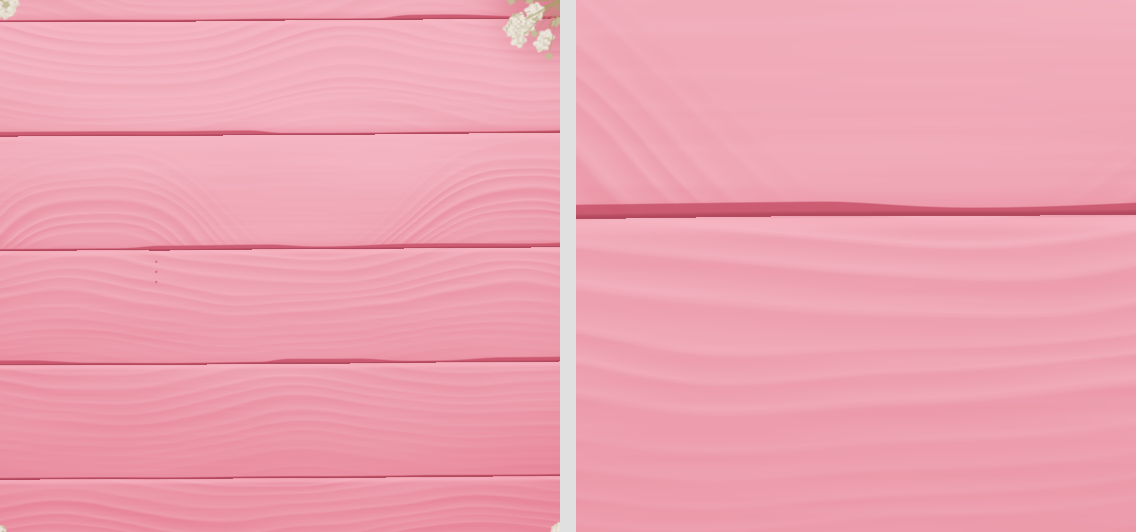
Left, the full canvas; right, a detail of the centre.
Reproduce this texture procedurally as a WebGL 1 fragment shader.

```glsl
precision highp float;

uniform vec2 u_resolution;

const vec3 LIGHT_PINK = vec3(0.955, 0.705, 0.755);
const vec3 MID_PINK = vec3(0.93, 0.63, 0.69);
const vec3 DEEP_PINK = vec3(0.915, 0.55, 0.625);
const vec3 SEAM_PINK = vec3(0.78, 0.32, 0.41);
const vec3 PETAL = vec3(0.93, 0.90, 0.87);
const vec3 BUD = vec3(0.66, 0.62, 0.42);
const float PITCH = 0.215;
const float FIRST_SEAM = 0.1016;

float hash(vec2 p) {
  return fract(sin(dot(p, vec2(127.1, 311.7))) * 43758.5453);
}

float noise(vec2 p) {
  vec2 i = floor(p);
  vec2 f = fract(p);
  f = f * f * (3.0 - 2.0 * f);
  float low = mix(hash(i), hash(i + vec2(1.0, 0.0)), f.x);
  float high = mix(hash(i + vec2(0.0, 1.0)), hash(i + vec2(1.0, 1.0)), f.x);
  return mix(low, high, f.y);
}

float disc(vec2 p, float radius, float blur) {
  return 1.0 - smoothstep(radius - blur, radius + blur, length(p));
}

// Blend through the three paint tones, 0 = light, 2 = deep
vec3 paint(float tone) {
  vec3 c = mix(LIGHT_PINK, MID_PINK, clamp(tone, 0.0, 1.0));
  return mix(c, DEEP_PINK, clamp(tone - 1.0, 0.0, 1.3));
}

// Growth rings: thin dark edges with a pale ridge beside them
float grain(float x, float v, float id) {
  float arched = 1.0 - step(0.5, abs(id - 2.0));
  float center = mix(0.55 + 0.5 * hash(vec2(id, 3.0)), 0.58, arched);
  float dip = mix(mix(-0.4, 0.15, hash(vec2(id, 7.0))), 1.0, arched);
  float wave = pow(0.5 + 0.5 * cos((x - center) * 7.8), 1.6);
  float warp = noise(vec2(x * 3.0, v * 2.0 + id * 9.0)) - 0.5;
  warp += 0.3 * (noise(vec2(x * 9.0, v * 4.0 + id * 17.0)) - 0.5);
  float g = v + dip * wave + 0.14 * warp - 0.05 * x;
  float spread = g * 10.0 + 1.1 * noise(vec2(g * 6.0, id));
  float s = fract(spread);
  float ring = smoothstep(0.15, 0.82, s) * (1.0 - smoothstep(0.86, 1.0, s));
  float ridge = smoothstep(0.0, 0.08, s) * (1.0 - smoothstep(0.08, 0.3, s));
  float fade = mix(0.45 + 0.55 * smoothstep(0.1, 0.8, v),
                   1.0 - smoothstep(0.6, 1.0, g), arched);
  float strength = 0.4 + 0.6 * hash(vec2(floor(spread), id));
  strength *= 0.4 + 0.8 * noise(vec2(x * 3.5, spread * 0.6 + id * 5.0));
  return (ring * 0.8 - ridge * 0.35) * strength * fade;
}

// Small blossoms and buds gathered in a corner, over a soft shadow
vec3 blossoms(vec3 color, vec2 p, vec2 corner, vec2 inward, float reach, float px) {
  vec2 q = (p - corner) * inward;
  float shade = 1.0 - smoothstep(0.2, 1.5, length(q) / reach);
  color = mix(color, SEAM_PINK, 0.45 * shade);
  for (int i = 0; i < 20; i++) {
    vec2 seed = vec2(float(i), reach * 100.0);
    float angle = 1.571 * hash(seed + 0.3);
    float dist = reach * (0.1 + 0.9 * sqrt(hash(seed + 1.7)));
    vec2 spot = dist * vec2(cos(angle), sin(angle));
    vec2 d = q - spot;
    float along = clamp(dot(q, spot) / dot(spot, spot), 0.0, 1.0);
    float stem = disc(q - spot * along, 0.0008, px);
    color = mix(color, BUD, 0.6 * stem);
    float isBud = step(0.55, hash(seed + 4.1));
    float radius = min(reach, mix(0.014, 0.0065, isBud));
    float lobes = 1.0 + 0.15 * sin(5.0 * atan(d.y, d.x + 0.00001) + 6.0 * hash(seed));
    float fold = noise(d * 220.0 + seed * 7.0);
    vec3 bloom = mix(PETAL, BUD, max(0.6 * isBud, 0.5 * fold * fold));
    color = mix(color, bloom, disc(d, radius * lobes, px * 1.5));
  }
  return color;
}

void main() {
  vec2 p = gl_FragCoord.xy / u_resolution.y;
  float aspect = u_resolution.x / u_resolution.y;
  float px = 1.0 / u_resolution.y;

  // Plank index and height within the plank, on a slight tilt
  float wobble = 0.002 * (noise(vec2(p.x * 6.0, 2.0)) - 0.5);
  float row = (p.y - FIRST_SEAM - 0.0078 * (p.x - 0.5 * aspect) + wobble) / PITCH;
  float id = floor(row);
  float v = fract(row);

  // Paint tone: deeper toward the bottom, the sides and each lower edge
  float side = abs(2.0 * p.x / aspect - 1.0);
  float tone = 1.72 - 2.2 * p.y + 0.35 * side * side + 0.45 * (0.5 - v);
  tone += 0.25 * (hash(vec2(id, 1.0)) - 0.5);
  tone += 0.5 * smoothstep(0.94, 1.0, p.y);
  tone += 0.3 * (noise(vec2(p.x * 4.0, p.y * 16.0)) - 0.5);
  tone += 0.22 * (noise(vec2(p.x * 7.0, p.y * 190.0)) - 0.5);
  tone = max(tone, 0.0) + grain(p.x, v, id);
  vec3 color = paint(tone);

  // Seam shadow of uneven thickness, and the lit edge beneath it
  float above = v * PITCH;
  float below = (1.0 - v) * PITCH;
  float chip = smoothstep(0.45, 0.75, noise(vec2(p.x * 5.0, id * 13.0)));
  float thick = 0.0035 + 0.0055 * chip;
  color = mix(color, DEEP_PINK, 0.55 * (1.0 - smoothstep(0.0, 0.022, above)));
  color = mix(color, SEAM_PINK, 0.85 * (1.0 - smoothstep(thick - px, thick + px, above)));
  color = mix(color, SEAM_PINK * 0.9, 1.0 - smoothstep(0.001, 0.004, above));
  float lit = smoothstep(0.0, 0.002, below) * (1.0 - smoothstep(0.004, 0.012, below));
  color = mix(color, LIGHT_PINK * 1.02, 0.6 * lit);

  // Short column of nail pricks
  for (int i = 0; i < 3; i++) {
    vec2 nail = vec2(0.279 * aspect, 0.47 + 0.019 * float(i));
    color = mix(color, SEAM_PINK, 0.8 * disc(p - nail, 0.0018, px));
  }

  // Flowers at the corners
  color = blossoms(color, p, vec2(aspect, 1.0), vec2(-1.0, -1.0), 0.115, px);
  color = blossoms(color, p, vec2(0.0, 1.0), vec2(1.0, -1.0), 0.026, px);
  color = blossoms(color, p, vec2(aspect, 0.0), vec2(-1.0, 1.0), 0.009, px);
  color = blossoms(color, p, vec2(0.0, 0.0), vec2(1.0, 1.0), 0.006, px);

  gl_FragColor = vec4(color, 1.0);
}
```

┄┄┄┄┄┄┄┄┄┄┄┄┄┄┄┄┄┄┄┄

| Exercise |
When you repeat the material above, keep every word exact and leave out the pictures.

| Written solution |
Left, the full canvas; right, a detail of the centre.
Reproduce this texture procedurally as a WebGL 1 fragment shader.

```glsl
precision highp float;

uniform vec2 u_resolution;

const vec3 LIGHT_PINK = vec3(0.955, 0.705, 0.755);
const vec3 MID_PINK = vec3(0.93, 0.63, 0.69);
const vec3 DEEP_PINK = vec3(0.915, 0.55, 0.625);
const vec3 SEAM_PINK = vec3(0.78, 0.32, 0.41);
const vec3 PETAL = vec3(0.93, 0.90, 0.87);
const vec3 BUD = vec3(0.66, 0.62, 0.42);
const float PITCH = 0.215;
const float FIRST_SEAM = 0.1016;

float hash(vec2 p) {
  return fract(sin(dot(p, vec2(127.1, 311.7))) * 43758.5453);
}

float noise(vec2 p) {
  vec2 i = floor(p);
  vec2 f = fract(p);
  f = f * f * (3.0 - 2.0 * f);
  float low = mix(hash(i), hash(i + vec2(1.0, 0.0)), f.x);
  float high = mix(hash(i + vec2(0.0, 1.0)), hash(i + vec2(1.0, 1.0)), f.x);
  return mix(low, high, f.y);
}

float disc(vec2 p, float radius, float blur) {
  return 1.0 - smoothstep(radius - blur, radius + blur, length(p));
}

// Blend through the three paint tones, 0 = light, 2 = deep
vec3 paint(float tone) {
  vec3 c = mix(LIGHT_PINK, MID_PINK, clamp(tone, 0.0, 1.0));
  return mix(c, DEEP_PINK, clamp(tone - 1.0, 0.0, 1.3));
}

// Growth rings: thin dark edges with a pale ridge beside them
float grain(float x, float v, float id) {
  float arched = 1.0 - step(0.5, abs(id - 2.0));
  float center = mix(0.55 + 0.5 * hash(vec2(id, 3.0)), 0.58, arched);
  float dip = mix(mix(-0.4, 0.15, hash(vec2(id, 7.0))), 1.0, arched);
  float wave = pow(0.5 + 0.5 * cos((x - center) * 7.8), 1.6);
  float warp = noise(vec2(x * 3.0, v * 2.0 + id * 9.0)) - 0.5;
  warp += 0.3 * (noise(vec2(x * 9.0, v * 4.0 + id * 17.0)) - 0.5);
  float g = v + dip * wave + 0.14 * warp - 0.05 * x;
  float spread = g * 10.0 + 1.1 * noise(vec2(g * 6.0, id));
  float s = fract(spread);
  float ring = smoothstep(0.15, 0.82, s) * (1.0 - smoothstep(0.86, 1.0, s));
  float ridge = smoothstep(0.0, 0.08, s) * (1.0 - smoothstep(0.08, 0.3, s));
  float fade = mix(0.45 + 0.55 * smoothstep(0.1, 0.8, v),
                   1.0 - smoothstep(0.6, 1.0, g), arched);
  float strength = 0.4 + 0.6 * hash(vec2(floor(spread), id));
  strength *= 0.4 + 0.8 * noise(vec2(x * 3.5, spread * 0.6 + id * 5.0));
  return (ring * 0.8 - ridge * 0.35) * strength * fade;
}

// Small blossoms and buds gathered in a corner, over a soft shadow
vec3 blossoms(vec3 color, vec2 p, vec2 corner, vec2 inward, float reach, float px) {
  vec2 q = (p - corner) * inward;
  float shade = 1.0 - smoothstep(0.2, 1.5, length(q) / reach);
  color = mix(color, SEAM_PINK, 0.45 * shade);
  for (int i = 0; i < 20; i++) {
    vec2 seed = vec2(float(i), reach * 100.0);
    float angle = 1.571 * hash(seed + 0.3);
    float dist = reach * (0.1 + 0.9 * sqrt(hash(seed + 1.7)));
    vec2 spot = dist * vec2(cos(angle), sin(angle));
    vec2 d = q - spot;
    float along = clamp(dot(q, spot) / dot(spot, spot), 0.0, 1.0);
    float stem = disc(q - spot * along, 0.0008, px);
    color = mix(color, BUD, 0.6 * stem);
    float isBud = step(0.55, hash(seed + 4.1));
    float radius = min(reach, mix(0.014, 0.0065, isBud));
    float lobes = 1.0 + 0.15 * sin(5.0 * atan(d.y, d.x + 0.00001) + 6.0 * hash(seed));
    float fold = noise(d * 220.0 + seed * 7.0);
    vec3 bloom = mix(PETAL, BUD, max(0.6 * isBud, 0.5 * fold * fold));
    color = mix(color, bloom, disc(d, radius * lobes, px * 1.5));
  }
  return color;
}

void main() {
  vec2 p = gl_FragCoord.xy / u_resolution.y;
  float aspect = u_resolution.x / u_resolution.y;
  float px = 1.0 / u_resolution.y;

  // Plank index and height within the plank, on a slight tilt
  float wobble = 0.002 * (noise(vec2(p.x * 6.0, 2.0)) - 0.5);
  float row = (p.y - FIRST_SEAM - 0.0078 * (p.x - 0.5 * aspect) + wobble) / PITCH;
  float id = floor(row);
  float v = fract(row);

  // Paint tone: deeper toward the bottom, the sides and each lower edge
  float side = abs(2.0 * p.x / aspect - 1.0);
  float tone = 1.72 - 2.2 * p.y + 0.35 * side * side + 0.45 * (0.5 - v);
  tone += 0.25 * (hash(vec2(id, 1.0)) - 0.5);
  tone += 0.5 * smoothstep(0.94, 1.0, p.y);
  tone += 0.3 * (noise(vec2(p.x * 4.0, p.y * 16.0)) - 0.5);
  tone += 0.22 * (noise(vec2(p.x * 7.0, p.y * 190.0)) - 0.5);
  tone = max(tone, 0.0) + grain(p.x, v, id);
  vec3 color = paint(tone);

  // Seam shadow of uneven thickness, and the lit edge beneath it
  float above = v * PITCH;
  float below = (1.0 - v) * PITCH;
  float chip = smoothstep(0.45, 0.75, noise(vec2(p.x * 5.0, id * 13.0)));
  float thick = 0.0035 + 0.0055 * chip;
  color = mix(color, DEEP_PINK, 0.55 * (1.0 - smoothstep(0.0, 0.022, above)));
  color = mix(color, SEAM_PINK, 0.85 * (1.0 - smoothstep(thick - px, thick + px, above)));
  color = mix(color, SEAM_PINK * 0.9, 1.0 - smoothstep(0.001, 0.004, above));
  float lit = smoothstep(0.0, 0.002, below) * (1.0 - smoothstep(0.004, 0.012, below));
  color = mix(color, LIGHT_PINK * 1.02, 0.6 * lit);

  // Short column of nail pricks
  for (int i = 0; i < 3; i++) {
    vec2 nail = vec2(0.279 * aspect, 0.47 + 0.019 * float(i));
    color = mix(color, SEAM_PINK, 0.8 * disc(p - nail, 0.0018, px));
  }

  // Flowers at the corners
  color = blossoms(color, p, vec2(aspect, 1.0), vec2(-1.0, -1.0), 0.115, px);
  color = blossoms(color, p, vec2(0.0, 1.0), vec2(1.0, -1.0), 0.026, px);
  color = blossoms(color, p, vec2(aspect, 0.0), vec2(-1.0, 1.0), 0.009, px);
  color = blossoms(color, p, vec2(0.0, 0.0), vec2(1.0, 1.0), 0.006, px);

  gl_FragColor = vec4(color, 1.0);
}
```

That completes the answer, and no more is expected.